Exercise aim: Each line from the one containing "367L194 441Q204 448" through the end of the data must be retyped exactly, and no other line.

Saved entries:
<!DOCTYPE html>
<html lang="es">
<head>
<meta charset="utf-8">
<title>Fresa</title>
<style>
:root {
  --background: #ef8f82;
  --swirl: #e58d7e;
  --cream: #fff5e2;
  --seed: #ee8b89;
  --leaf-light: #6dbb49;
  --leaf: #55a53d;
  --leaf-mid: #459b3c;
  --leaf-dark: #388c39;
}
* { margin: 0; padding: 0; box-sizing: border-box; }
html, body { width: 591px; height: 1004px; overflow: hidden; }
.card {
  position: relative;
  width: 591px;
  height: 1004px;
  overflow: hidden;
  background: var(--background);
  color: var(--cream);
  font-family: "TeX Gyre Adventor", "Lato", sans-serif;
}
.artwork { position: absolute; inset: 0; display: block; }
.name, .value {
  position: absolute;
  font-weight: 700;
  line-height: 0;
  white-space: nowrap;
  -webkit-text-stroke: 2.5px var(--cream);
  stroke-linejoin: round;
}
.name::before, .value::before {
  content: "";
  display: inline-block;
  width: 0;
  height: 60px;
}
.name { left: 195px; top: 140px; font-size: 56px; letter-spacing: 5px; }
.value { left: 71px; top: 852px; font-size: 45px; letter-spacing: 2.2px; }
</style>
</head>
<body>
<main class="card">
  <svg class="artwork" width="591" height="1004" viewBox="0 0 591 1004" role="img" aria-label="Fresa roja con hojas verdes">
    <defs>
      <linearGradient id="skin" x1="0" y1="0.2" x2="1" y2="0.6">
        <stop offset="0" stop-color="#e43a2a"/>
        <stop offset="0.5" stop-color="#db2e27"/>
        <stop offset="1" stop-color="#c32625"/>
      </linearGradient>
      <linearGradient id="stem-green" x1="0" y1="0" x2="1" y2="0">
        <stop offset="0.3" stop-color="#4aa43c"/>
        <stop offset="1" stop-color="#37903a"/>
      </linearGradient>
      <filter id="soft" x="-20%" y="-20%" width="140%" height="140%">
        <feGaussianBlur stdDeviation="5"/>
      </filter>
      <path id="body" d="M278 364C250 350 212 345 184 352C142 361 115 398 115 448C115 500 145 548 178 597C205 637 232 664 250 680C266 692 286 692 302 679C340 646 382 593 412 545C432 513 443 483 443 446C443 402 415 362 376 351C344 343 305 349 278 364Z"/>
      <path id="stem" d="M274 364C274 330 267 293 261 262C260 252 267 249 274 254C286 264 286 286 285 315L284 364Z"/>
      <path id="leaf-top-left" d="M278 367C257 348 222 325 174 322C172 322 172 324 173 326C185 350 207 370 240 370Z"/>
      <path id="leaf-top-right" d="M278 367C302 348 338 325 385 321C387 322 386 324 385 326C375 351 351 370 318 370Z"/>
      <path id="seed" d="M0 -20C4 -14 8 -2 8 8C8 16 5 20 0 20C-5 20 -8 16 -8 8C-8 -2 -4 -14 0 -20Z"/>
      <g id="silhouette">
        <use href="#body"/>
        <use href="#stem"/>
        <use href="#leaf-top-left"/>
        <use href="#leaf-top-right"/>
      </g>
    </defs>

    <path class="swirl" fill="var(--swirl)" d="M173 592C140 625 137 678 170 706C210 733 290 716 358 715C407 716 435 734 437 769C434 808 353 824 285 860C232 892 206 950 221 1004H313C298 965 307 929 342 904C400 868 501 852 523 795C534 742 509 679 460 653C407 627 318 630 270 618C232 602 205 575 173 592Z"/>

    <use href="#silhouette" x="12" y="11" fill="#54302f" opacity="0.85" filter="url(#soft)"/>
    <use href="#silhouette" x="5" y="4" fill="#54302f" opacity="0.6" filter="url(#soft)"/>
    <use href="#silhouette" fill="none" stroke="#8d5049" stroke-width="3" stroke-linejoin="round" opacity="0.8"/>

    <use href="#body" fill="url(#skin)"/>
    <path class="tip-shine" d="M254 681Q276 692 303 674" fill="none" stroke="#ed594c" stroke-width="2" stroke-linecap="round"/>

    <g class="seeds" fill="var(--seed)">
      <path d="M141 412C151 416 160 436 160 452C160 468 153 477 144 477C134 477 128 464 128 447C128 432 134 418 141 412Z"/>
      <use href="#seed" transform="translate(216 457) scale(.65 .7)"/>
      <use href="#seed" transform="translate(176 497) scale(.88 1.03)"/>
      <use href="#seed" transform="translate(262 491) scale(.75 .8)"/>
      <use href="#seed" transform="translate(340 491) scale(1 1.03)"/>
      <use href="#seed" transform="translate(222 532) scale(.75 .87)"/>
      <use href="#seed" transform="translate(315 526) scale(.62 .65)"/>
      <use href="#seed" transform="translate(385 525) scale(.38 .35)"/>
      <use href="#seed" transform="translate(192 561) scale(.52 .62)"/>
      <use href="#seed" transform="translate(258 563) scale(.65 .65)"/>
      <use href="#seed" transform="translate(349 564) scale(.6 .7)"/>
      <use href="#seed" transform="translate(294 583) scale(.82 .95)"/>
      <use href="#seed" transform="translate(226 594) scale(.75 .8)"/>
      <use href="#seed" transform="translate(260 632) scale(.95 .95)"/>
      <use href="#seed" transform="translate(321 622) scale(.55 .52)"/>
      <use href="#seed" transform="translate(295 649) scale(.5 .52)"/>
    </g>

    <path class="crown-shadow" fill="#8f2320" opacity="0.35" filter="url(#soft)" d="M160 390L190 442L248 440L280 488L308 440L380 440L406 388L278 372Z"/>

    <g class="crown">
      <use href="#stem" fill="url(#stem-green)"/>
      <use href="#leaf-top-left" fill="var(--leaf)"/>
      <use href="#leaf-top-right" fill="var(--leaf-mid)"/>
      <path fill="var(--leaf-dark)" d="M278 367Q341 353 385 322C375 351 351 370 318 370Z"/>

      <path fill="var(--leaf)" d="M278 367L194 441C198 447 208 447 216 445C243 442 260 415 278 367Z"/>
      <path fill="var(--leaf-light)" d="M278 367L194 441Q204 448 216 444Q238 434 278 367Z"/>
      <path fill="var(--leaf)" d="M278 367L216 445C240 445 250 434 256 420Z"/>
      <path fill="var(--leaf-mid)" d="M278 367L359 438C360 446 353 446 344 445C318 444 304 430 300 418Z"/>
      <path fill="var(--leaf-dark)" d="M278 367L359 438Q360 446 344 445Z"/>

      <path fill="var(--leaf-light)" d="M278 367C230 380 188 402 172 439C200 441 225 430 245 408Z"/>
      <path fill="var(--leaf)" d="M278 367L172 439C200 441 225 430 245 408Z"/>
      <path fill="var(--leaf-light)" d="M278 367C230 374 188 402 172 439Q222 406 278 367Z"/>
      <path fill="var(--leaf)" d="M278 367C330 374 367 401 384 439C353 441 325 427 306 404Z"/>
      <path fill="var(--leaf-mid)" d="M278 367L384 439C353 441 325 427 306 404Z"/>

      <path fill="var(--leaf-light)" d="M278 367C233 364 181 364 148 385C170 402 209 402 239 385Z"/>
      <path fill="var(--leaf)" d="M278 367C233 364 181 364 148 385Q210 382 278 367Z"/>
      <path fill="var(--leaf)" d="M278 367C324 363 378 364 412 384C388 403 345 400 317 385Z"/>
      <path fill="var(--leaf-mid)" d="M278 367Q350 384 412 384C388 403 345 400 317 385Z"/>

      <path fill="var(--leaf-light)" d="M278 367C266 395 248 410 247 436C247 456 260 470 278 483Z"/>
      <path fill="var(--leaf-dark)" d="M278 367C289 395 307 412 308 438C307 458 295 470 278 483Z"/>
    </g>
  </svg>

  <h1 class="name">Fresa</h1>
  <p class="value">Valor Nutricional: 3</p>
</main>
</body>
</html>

Answer to the exercise:
      <path fill="var(--leaf-light)" d="M278 367L194 441Q204 448 216 444Q238 434 278 367Z"/>
      <path fill="var(--leaf)" d="M278 367L216 445C240 445 250 434 256 420Z"/>
      <path fill="var(--leaf-mid)" d="M278 367L359 438C360 446 353 446 344 445C318 444 304 430 300 418Z"/>
      <path fill="var(--leaf-dark)" d="M278 367L359 438Q360 446 344 445Z"/>

      <path fill="var(--leaf-light)" d="M278 367C230 380 188 402 172 439C200 441 225 430 245 408Z"/>
      <path fill="var(--leaf)" d="M278 367L172 439C200 441 225 430 245 408Z"/>
      <path fill="var(--leaf-light)" d="M278 367C230 374 188 402 172 439Q222 406 278 367Z"/>
      <path fill="var(--leaf)" d="M278 367C330 374 367 401 384 439C353 441 325 427 306 404Z"/>
      <path fill="var(--leaf-mid)" d="M278 367L384 439C353 441 325 427 306 404Z"/>

      <path fill="var(--leaf-light)" d="M278 367C233 364 181 364 148 385C170 402 209 402 239 385Z"/>
      <path fill="var(--leaf)" d="M278 367C233 364 181 364 148 385Q210 382 278 367Z"/>
      <path fill="var(--leaf)" d="M278 367C324 363 378 364 412 384C388 403 345 400 317 385Z"/>
      <path fill="var(--leaf-mid)" d="M278 367Q350 384 412 384C388 403 345 400 317 385Z"/>

      <path fill="var(--leaf-light)" d="M278 367C266 395 248 410 247 436C247 456 260 470 278 483Z"/>
      <path fill="var(--leaf-dark)" d="M278 367C289 395 307 412 308 438C307 458 295 470 278 483Z"/>
    </g>
  </svg>

  <h1 class="name">Fresa</h1>
  <p class="value">Valor Nutricional: 3</p>
</main>
</body>
</html>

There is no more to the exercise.